__What you need to do__: Retype only what runs from the beginning of the data through the line with "-7 -6Q-2 -12"; please omit the pictures and keep every line exact.

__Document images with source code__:
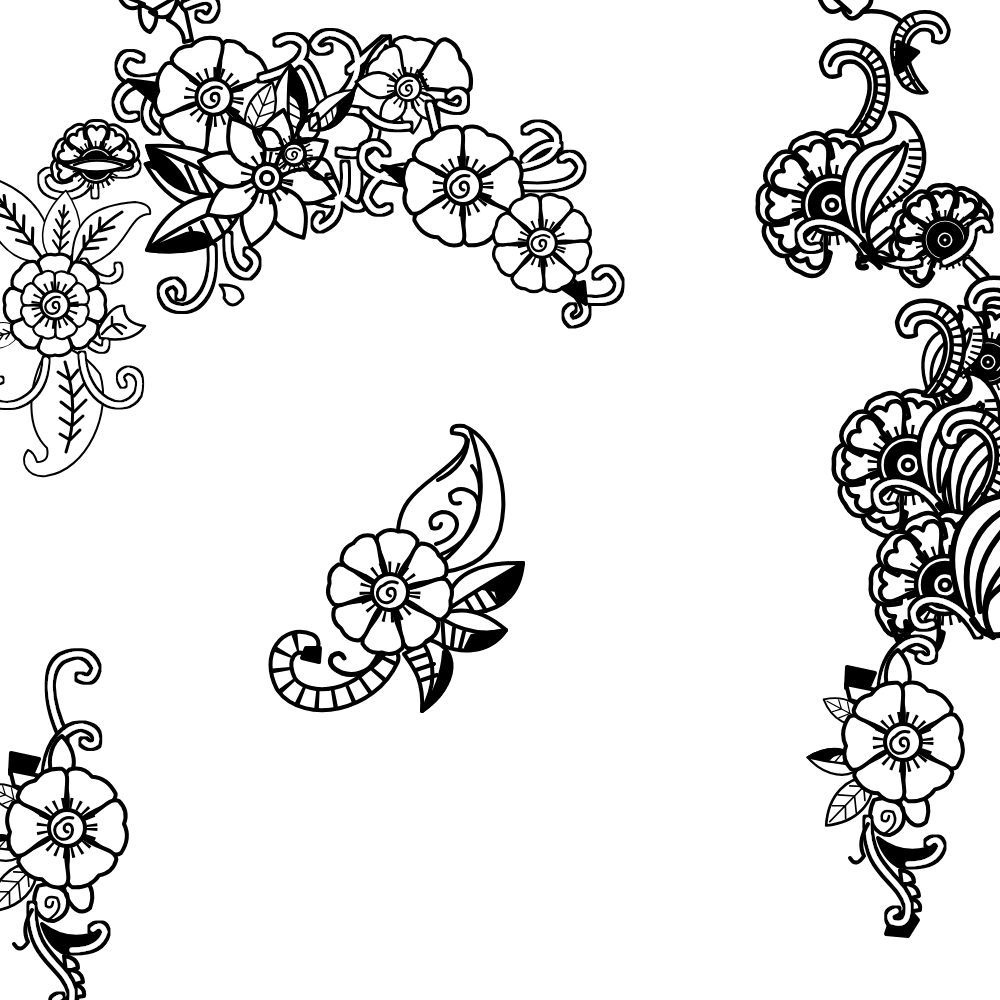
<!DOCTYPE html>
<html lang="en">
<head>
<meta charset="utf-8">
<title>Henna floral ornaments</title>
<style>
:root{--ink:#000;--paper:#fff}
html,body{margin:0;background:var(--paper);overflow:hidden}
svg{display:block;width:1000px;height:1000px}
.art{fill:var(--paper);stroke:var(--ink);stroke-width:4;stroke-linecap:round;stroke-linejoin:round}
.line{fill:none}
.solid{fill:var(--ink)}
.fine{stroke-width:2.5}
.ticks{fill:none;stroke-width:11;stroke-dasharray:2.6 5.4;stroke-linecap:butt}
.hatch{fill:none;stroke-width:13;stroke-dasharray:3.2 5.5;stroke-linecap:butt}
.tendril{fill:none;stroke:var(--paper);stroke-width:5;filter:url(#outline)}
.thin-tendril{fill:none;stroke:var(--paper);stroke-width:5;filter:url(#thin-outline)}
</style>
</head>
<body>
<svg viewBox="0 0 1000 1000" role="img" aria-label="Black and white henna flowers, leaves and scrolls">
<defs>
<filter id="outline" x="-50%" y="-50%" width="200%" height="200%"><feMorphology in="SourceAlpha" operator="dilate" radius="3" result="edge"/><feColorMatrix in="edge" values="0 0 0 0 0 0 0 0 0 0 0 0 0 0 0 0 0 0 1 0" result="ink"/><feMerge><feMergeNode in="ink"/><feMergeNode in="SourceGraphic"/></feMerge></filter>
<filter id="thin-outline" x="-50%" y="-50%" width="200%" height="200%"><feMorphology in="SourceAlpha" operator="dilate" radius="2"/><feColorMatrix values="0 0 0 0 0 0 0 0 0 0 0 0 0 0 0 0 0 0 1 0" result="ink"/><feMerge><feMergeNode in="ink"/><feMergeNode in="SourceGraphic"/></feMerge></filter>
<path id="wide-petal" d="M-9 -16C-14 -32 -32 -42 -27 -52Q-17 -62 -4 -57Q10 -64 25 -54C32 -44 14 -32 9 -16Z"/>
<path id="slim-petal" d="M-6 -16C-9 -32 -23 -44 -20 -54Q-12 -64 0 -61Q12 -65 20 -55C23 -44 9 -32 6 -16Z"/>
<path id="point-petal" d="M0 -10C-25 -30 -19 -50 2 -70C20 -50 25 -30 0 -10Z"/>
<g id="eye"><circle class="ticks" r="25"/><circle r="18"/><path class="line" stroke-width="3" d="M1 4A4 4 0 1 1 5 -1A9 9 0 1 1 -7 -6Q-2 -12 6 -10"/></g>
<g id="six-flower"><use href="#wide-petal" transform="rotate(30)"/><use href="#wide-petal" transform="rotate(90)"/><use href="#wide-petal" transform="rotate(150)"/><use href="#wide-petal" transform="rotate(210)"/><use href="#wide-petal" transform="rotate(270)"/><use href="#wide-petal" transform="rotate(330)"/><use href="#eye"/></g>
<g id="four-slim"><use href="#slim-petal"/><use href="#slim-petal" transform="rotate(45)"/><use href="#slim-petal" transform="rotate(90)"/><use href="#slim-petal" transform="rotate(135)"/></g>
<g id="eight-flower"><use href="#four-slim"/><use href="#four-slim" transform="rotate(180)"/><use href="#eye"/></g>
<g id="daisy"><g id="daisy-half"><use href="#point-petal"/><use href="#point-petal" transform="rotate(45)"/><use href="#point-petal" transform="rotate(90)"/><use href="#point-petal" transform="rotate(135)"/></g><use href="#daisy-half" transform="rotate(180)"/><circle class="ticks" r="21"/><circle r="14"/><circle class="line" r="6"/></g>
<g id="veined-leaf"><path d="M0 0C-30 -22 -30 -65 0 -100C30 -65 30 -22 0 0Z"/><path class="line fine" d="M0 0V-92M0 -18L-16 -32M0 -38L-19 -54M0 -58L-14 -72M0 -18L16 -32M0 -38L19 -54M0 -58L14 -72"/></g>
<g id="shaded-leaf"><path d="M0 0C-32 -18 -30 -65 0 -100C28 -65 32 -25 0 0Z"/><path class="solid" d="M0 -100C28 -65 28 -30 8 -8Q26 -40 0 -65Z"/><path class="line" d="M0 0Q-5 -50 0 -96"/><path class="line fine" d="M-2 -22L13 -14M-2 -36L18 -26M-2 -50L17 -38M-2 -62L14 -50"/></g>
<g id="sprig-leaf"><path d="M0 0C-32 -18 -34 -60 0 -100C34 -60 32 -18 0 0Z" stroke-width="2"/><path class="line" stroke-width="3" d="M0 0V-80M0 -20L-10 -32M0 -20L10 -32M0 -34L-10 -46M0 -34L10 -46M0 -48L-9 -60M0 -48L9 -60M0 -62L-6 -72M0 -62L6 -72"/></g>
<g id="fan-petal"><path d="M-19 -44C-25 -66 -16 -76 0 -74C16 -76 25 -66 19 -44Z"/><path d="M-6 -26C-10 -42 -24 -54 -14 -63Q-5 -68 0 -59Q5 -68 14 -63C24 -54 10 -42 6 -26Z"/></g>
<g id="fan"><use href="#fan-petal" transform="rotate(-155)"/><use href="#fan-petal" transform="rotate(10)"/><use href="#fan-petal" transform="rotate(-122)"/><use href="#fan-petal" transform="rotate(-22)"/><use href="#fan-petal" transform="rotate(-89)"/><use href="#fan-petal" transform="rotate(-55)"/><circle class="ticks" r="35"/><circle r="29"/><circle class="solid" r="22"/><circle r="13"/><circle class="line" r="5"/></g>
<g id="feather"><path d="M-8 0C15 -25 25 -60 0 -73Q-18 -76 -15 -60Q-32 -53 -34 -73Q-28 -97 0 -94C40 -88 40 -35 20 -8Q6 4 -8 0Z"/><path class="hatch" d="M10 -9C35 -40 34 -78 2 -88"/><path class="line" d="M0 0C28 -35 28 -72 -2 -82Q-22 -84 -25 -70"/></g>
<g id="plume"><path d="M-5 12C-30 -40 -15 -80 22 -85Q42 -95 30 -114C50 -115 66 -90 64 -65C60 -30 25 -25 10 -5Q4 8 14 24Z"/><path class="hatch" d="M22 -20C44 -32 58 -46 55 -88"/><path class="line" d="M-2 6C-16 -40 5 -70 38 -80M4 4C-4 -40 22 -56 44 -84M8 2C8 -28 40 -38 47 -82"/></g>
<g id="paisley"><use href="#fan"/><use href="#feather" x="23" y="-70"/><use href="#plume" x="28" y="22"/><path class="tendril" d="M34 48C18 16 -22 8 -32 28Q-32 48 -14 42"/><path class="line" stroke-width="6" d="M30 40Q44 58 62 54M48 62Q34 46 26 58Q26 64 34 62"/></g>
<g id="scallop-ring"><g id="scallop-half"><use href="#slim-petal"/><use href="#slim-petal" transform="rotate(45)"/><use href="#slim-petal" transform="rotate(90)"/><use href="#slim-petal" transform="rotate(135)"/></g><use href="#scallop-half" transform="rotate(180)"/></g>
<g id="drooping-sprig">
<path class="tendril" d="M882 692C884 655 905 640 918 640Q936 644 932 657Q926 662 920 656"/>
<path d="M888 690C882 670 890 655 898 650C912 664 912 680 906 692Z"/>
<path class="solid" d="M847 667L875 673L866 694L846 688Z"/><path d="M846 684L876 690L870 706L850 700Z"/>
<use href="#veined-leaf" transform="translate(866 722)rotate(-62)scale(.48)"/>
<use href="#shaded-leaf" transform="translate(862 765)rotate(-82)scale(.55)"/>
<use href="#veined-leaf" transform="translate(872 778)rotate(-136)scale(.66)"/>
<path d="M898 792C902 820 915 832 926 822Q934 800 914 788ZM874 800C864 820 876 836 890 835Q908 828 903 808Q890 794 874 800Z"/>
<path class="line fine" d="M884 834Q900 824 893 812Q880 808 882 820Q888 824 889 816"/>
<path class="solid" d="M878 838Q906 860 940 844Q922 872 898 866Q884 858 878 838Z"/>
<path class="tendril" d="M908 864Q936 864 941 846Q938 836 929 843"/>
<path class="solid" d="M890 922L886 934L908 936L918 920L908 908Z"/>
<path d="M900 870Q914 872 914 882L902 886ZM898 884Q918 882 919 896L904 900ZM902 898Q922 898 920 910L907 912Z"/>
<path class="tendril" d="M868 820C866 872 900 876 908 904Q910 928 892 922Q886 914 896 911"/>
<path class="line" d="M868 824Q857 842 864 856Q856 868 850 858"/>
<use href="#six-flower" x="903" y="742"/>
</g>
</defs>
<rect width="1000" height="1000" fill="var(--paper)"/>
<g class="art">

<g id="left-medallion">
<path class="thin-tendril" d="M95 195Q95 175 88 168M98 170Q135 180 137 166Q134 156 124 163M92 172Q88 196 62 196Q40 194 42 176Q50 166 58 177"/>
<g transform="translate(96 165)rotate(56)scale(.6)" stroke-width="5"><use href="#fan"/></g>
<path d="M64 165Q96 150 132 164Q98 180 64 165Z"/><path class="line fine" d="M74 165Q97 156 122 165"/>
<use href="#sprig-leaf" transform="translate(45 262)rotate(-36)scale(1 1.08)"/>
<use href="#sprig-leaf" transform="translate(58 265)rotate(6)scale(.75)"/>
<path stroke-width="2" d="M72 262C72 215 100 205 135 202Q152 204 150 214C124 214 132 258 72 270Z"/>
<path class="line" stroke-width="3" d="M76 262Q90 232 122 212M84 249L84 236M90 240L91 226M99 231L100 218M84 249L98 248M90 241L106 239M100 231L114 227"/>
<path stroke-width="2.5" d="M98 330Q112 304 124 306Q124 324 145 326Q132 344 100 338Z"/><path class="line fine" d="M102 334Q115 318 126 328M112 325L112 317M112 325L122 334"/>
<use href="#sprig-leaf" transform="translate(20 330)rotate(-105)scale(.5)"/>
<path stroke-width="2" d="M48 348C24 390 28 430 47 448Q50 462 37 462Q34 452 28 450C18 462 28 478 46 476C88 470 112 412 100 374Q88 358 72 350Z"/>
<path class="line" stroke-width="3" d="M65 362Q80 410 66 452M70 380L58 372M74 396L60 386M74 412L61 402M72 426L60 418M70 440L60 434M70 380L78 370M74 396L84 384M74 412L86 400M72 426L83 416M70 440L80 430"/>
<path class="thin-tendril" d="M82 355C84 402 124 418 138 394Q144 372 128 370Q116 374 123 384M46 360C44 402 10 412 -8 402M84 262Q92 280 110 280Q122 276 118 266M92 345Q106 355 106 342M0 380L-6 382"/>
<g transform="translate(55 305)scale(.82)"><use href="#scallop-ring"/><use href="#scallop-ring" transform="rotate(22)scale(.68)"/><use href="#eye" transform="scale(.95)"/></g>
</g>

<g id="top-garland">
<path d="M118 -6Q126 16 144 4ZM140 4Q138 28 150 32Q158 24 156 12ZM150 12Q172 28 178 -4ZM178 2L168 20Q184 28 184 42L192 40L186 12Z"/>
<path class="tendril" d="M186 5Q214 -8 215 8Q210 24 200 15"/>
<path class="tendril" d="M160 82Q122 78 117 102Q120 122 135 116M158 78Q122 86 120 66Q124 48 140 58M150 100Q140 120 156 130"/>
<path class="solid" d="M128 80L158 84L154 102Z"/>
<use href="#six-flower" transform="translate(214 97)rotate(10)scale(.98)"/>
<path class="tendril" d="M262 78Q308 66 304 45Q294 32 278 42M300 118C350 108 370 66 350 42Q326 24 314 44Q318 54 328 48M322 100Q310 60 300 62M330 112Q372 104 376 130Q372 160 340 152M310 195Q350 220 345 165M330 178Q350 215 320 228Q312 224 320 216M345 200Q368 222 366 176M350 70L385 40"/>
<use href="#shaded-leaf" transform="translate(290 140)scale(.75)"/>
<use href="#veined-leaf" transform="translate(250 138)rotate(22)scale(.6)"/>
<use href="#shaded-leaf" transform="translate(310 130)rotate(48)scale(.6)"/>
<path d="M360 84Q366 50 390 36Q394 66 380 94Z"/><path class="line" d="M364 88Q378 66 386 46"/>
<g transform="translate(408 88)"><use href="#wide-petal" transform="rotate(12)scale(.85)"/><use href="#wide-petal" transform="rotate(65)scale(1.05)"/><use href="#wide-petal" transform="rotate(-42)scale(.75)"/><use href="#point-petal" transform="rotate(-85)scale(.75)"/><use href="#point-petal" transform="rotate(172)scale(.65)"/><use href="#point-petal" transform="rotate(135)scale(.65)"/><use href="#point-petal" transform="rotate(215)scale(.65)"/><use href="#eye" transform="scale(.7)"/></g>
<path class="tendril" d="M440 104Q468 118 464 96Q458 88 450 96M365 112Q380 130 408 126M430 105L436 130"/>
<use href="#shaded-leaf" transform="matrix(.24 .95 -.95 .24 240 200)rotate(215)scale(1.03)"/>
<path d="M236 202C210 184 164 204 147 250C194 256 226 244 240 212Z"/>
<path class="line" d="M238 204Q190 218 149 248"/><path class="solid" d="M147 250Q185 255 212 244Q206 230 186 234Z"/><path class="line" d="M190 228L198 248M202 222L212 242M214 215L224 234M224 210L232 224"/>
<path d="M240 186C224 150 190 144 147 146C158 188 196 200 236 194Z"/>
<path class="line" d="M148 147Q194 162 236 190"/><path class="solid" d="M147 146Q158 184 190 192Q180 164 147 146Z"/><path class="line" d="M186 166L198 193M200 172L212 195M214 178L224 195"/>
<path class="tendril" d="M212 248C216 300 188 318 168 304Q154 286 174 282Q184 288 180 296M228 236Q226 274 248 275Q264 262 248 252"/>
<path d="M220 285Q242 284 243 298Q232 312 224 298Q226 292 220 285Z" stroke-width="3"/>
<use href="#daisy" transform="translate(267 178)rotate(12)"/>
<g transform="translate(294 154)rotate(30)scale(.62)" stroke-width="6"><path class="line" d="M0 -20C-25 -40 -20 -55 0 -75C20 -55 25 -40 0 -20M-20 0C-45 -25 -55 -20 -75 0C-55 20 -40 22 -20 0M20 0C45 -25 55 -20 75 0C55 20 40 22 20 0"/><use href="#eye"/></g>
<path class="tendril" d="M408 182Q352 176 364 148Q378 138 386 152M406 168Q372 172 366 198Q374 218 388 208"/>
<path class="tendril" d="M512 168Q562 162 556 136Q542 118 526 130M516 186Q580 192 581 166Q574 150 562 158M525 160Q546 140 558 146"/>
<use href="#six-flower" transform="translate(463 186)"/>
<path class="solid" d="M382 166L404 170L402 184Z"/>
<path class="tendril" d="M572 285Q600 318 572 323Q562 314 572 308M588 300Q620 304 619 282Q610 262 597 275"/>
<path class="solid" d="M562 288L584 282L586 304Z"/>
<use href="#eight-flower" transform="translate(542 243)rotate(20)scale(.8)"/>
</g>

<g id="centre-blossom">
<path d="M398 538C396 490 438 482 462 452Q472 436 460 434L452 433Q450 424 464 426C496 440 510 490 500 530Q488 566 444 572Z"/>
<path class="line" d="M470 430C486 476 490 524 442 562M468 440Q466 466 438 480"/>
<path class="line" d="M442 554C474 540 486 508 474 494Q460 484 450 494Q450 506 460 503M436 544C464 536 462 512 442 512Q426 516 432 528Q440 530 441 524M478 508Q484 480 472 466"/>
<path d="M446 606C450 574 480 562 523 563C520 596 500 618 450 612Z"/><path class="solid" d="M523 563Q518 592 500 604L496 590L482 588Q504 580 523 563Z"/><path class="line" d="M523 563Q480 588 450 608M466 600L474 613M476 594L486 611M486 588L498 604"/>
<path d="M442 614Q474 602 506 630C488 656 458 652 444 646Z"/><path class="solid" d="M506 630Q490 652 466 648L472 636Z"/><path class="line" d="M444 620Q474 638 506 630M454 628L452 646M464 632L460 648"/>
<path d="M430 640C460 648 460 684 422 711C424 680 414 668 404 654Z"/><path class="solid" d="M422 711C452 690 454 668 444 652Q442 684 422 711Z"/><path class="line" d="M424 644Q442 674 422 711M410 660L428 654M416 670L434 664M422 680L437 675"/>
<path class="line" stroke-width="25" d="M388 658C368 702 306 712 286 684C272 656 290 636 308 644"/>
<path class="line" stroke="#fff" style="stroke:var(--paper)" stroke-width="17" d="M388 658C368 702 306 712 286 684C272 656 290 636 308 644"/>
<path class="line" stroke-width="18" stroke-dasharray="4 13" stroke-linecap="butt" d="M388 658C368 702 306 712 286 684C272 656 290 636 308 644"/>
<path class="solid" d="M306 648L320 648L319 662L302 658Z"/>
<path class="line" stroke-width="5" d="M384 654Q364 680 342 673Q326 666 332 656Q340 650 344 658"/>
<use href="#eight-flower" transform="translate(390 592)rotate(8)"/>
</g>

<g id="paisley-column" stroke-width="4.5">
<path d="M818 -6Q826 20 842 8Q850 28 864 10Q874 4 870 -6Z"/><path class="line" d="M832 -4L850 12M862 12Q890 8 906 26"/>
<use href="#feather" transform="matrix(-.85 0 0 .85 920 92)"/>
<path class="solid" d="M898 42L918 52L896 74Z"/>
<g transform="translate(945 240)rotate(18)scale(.74)" stroke-width="6"><use href="#fan-petal" transform="rotate(30)"/><use href="#fan"/></g>
<path class="tendril" d="M945 262Q974 250 972 228Q986 216 988 228M890 232Q868 250 862 258M880 256Q900 268 918 262M968 262L984 278"/>
<use href="#paisley" x="832" y="205"/>
<g transform="translate(988 362)scale(.75)" stroke-width="6"><use href="#fan"/></g>
<use href="#feather" transform="translate(1000 372)"/>
<use href="#plume" transform="translate(936 392)scale(.75)"/>
<use href="#paisley" x="908" y="465"/>
<use href="#plume" transform="translate(962 508)rotate(8)"/>
<use href="#feather" transform="translate(975 508)scale(1.05)"/>
<use href="#fan" x="945" y="585"/>
<use href="#plume" transform="translate(975 606)scale(1.3)"/>
<path class="tendril" d="M978 634C962 600 922 588 913 612Q914 632 932 624"/>
<path class="line" stroke-width="6" d="M972 620Q984 640 1004 634M890 622L898 640M906 622L908 636"/>
</g>

<use href="#drooping-sprig"/>
<g id="lower-left-sprig">
<path class="tendril" d="M64 738C46 700 46 668 62 658Q88 646 96 668Q92 684 80 677"/>
<use href="#drooping-sprig" x="-836" y="86"/>
</g>
</g>
</svg>
</body>
</html>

__Expected output__:
<!DOCTYPE html>
<html lang="en">
<head>
<meta charset="utf-8">
<title>Henna floral ornaments</title>
<style>
:root{--ink:#000;--paper:#fff}
html,body{margin:0;background:var(--paper);overflow:hidden}
svg{display:block;width:1000px;height:1000px}
.art{fill:var(--paper);stroke:var(--ink);stroke-width:4;stroke-linecap:round;stroke-linejoin:round}
.line{fill:none}
.solid{fill:var(--ink)}
.fine{stroke-width:2.5}
.ticks{fill:none;stroke-width:11;stroke-dasharray:2.6 5.4;stroke-linecap:butt}
.hatch{fill:none;stroke-width:13;stroke-dasharray:3.2 5.5;stroke-linecap:butt}
.tendril{fill:none;stroke:var(--paper);stroke-width:5;filter:url(#outline)}
.thin-tendril{fill:none;stroke:var(--paper);stroke-width:5;filter:url(#thin-outline)}
</style>
</head>
<body>
<svg viewBox="0 0 1000 1000" role="img" aria-label="Black and white henna flowers, leaves and scrolls">
<defs>
<filter id="outline" x="-50%" y="-50%" width="200%" height="200%"><feMorphology in="SourceAlpha" operator="dilate" radius="3" result="edge"/><feColorMatrix in="edge" values="0 0 0 0 0 0 0 0 0 0 0 0 0 0 0 0 0 0 1 0" result="ink"/><feMerge><feMergeNode in="ink"/><feMergeNode in="SourceGraphic"/></feMerge></filter>
<filter id="thin-outline" x="-50%" y="-50%" width="200%" height="200%"><feMorphology in="SourceAlpha" operator="dilate" radius="2"/><feColorMatrix values="0 0 0 0 0 0 0 0 0 0 0 0 0 0 0 0 0 0 1 0" result="ink"/><feMerge><feMergeNode in="ink"/><feMergeNode in="SourceGraphic"/></feMerge></filter>
<path id="wide-petal" d="M-9 -16C-14 -32 -32 -42 -27 -52Q-17 -62 -4 -57Q10 -64 25 -54C32 -44 14 -32 9 -16Z"/>
<path id="slim-petal" d="M-6 -16C-9 -32 -23 -44 -20 -54Q-12 -64 0 -61Q12 -65 20 -55C23 -44 9 -32 6 -16Z"/>
<path id="point-petal" d="M0 -10C-25 -30 -19 -50 2 -70C20 -50 25 -30 0 -10Z"/>
<g id="eye"><circle class="ticks" r="25"/><circle r="18"/><path class="line" stroke-width="3" d="M1 4A4 4 0 1 1 5 -1A9 9 0 1 1 -7 -6Q-2 -12 6 -10"/></g>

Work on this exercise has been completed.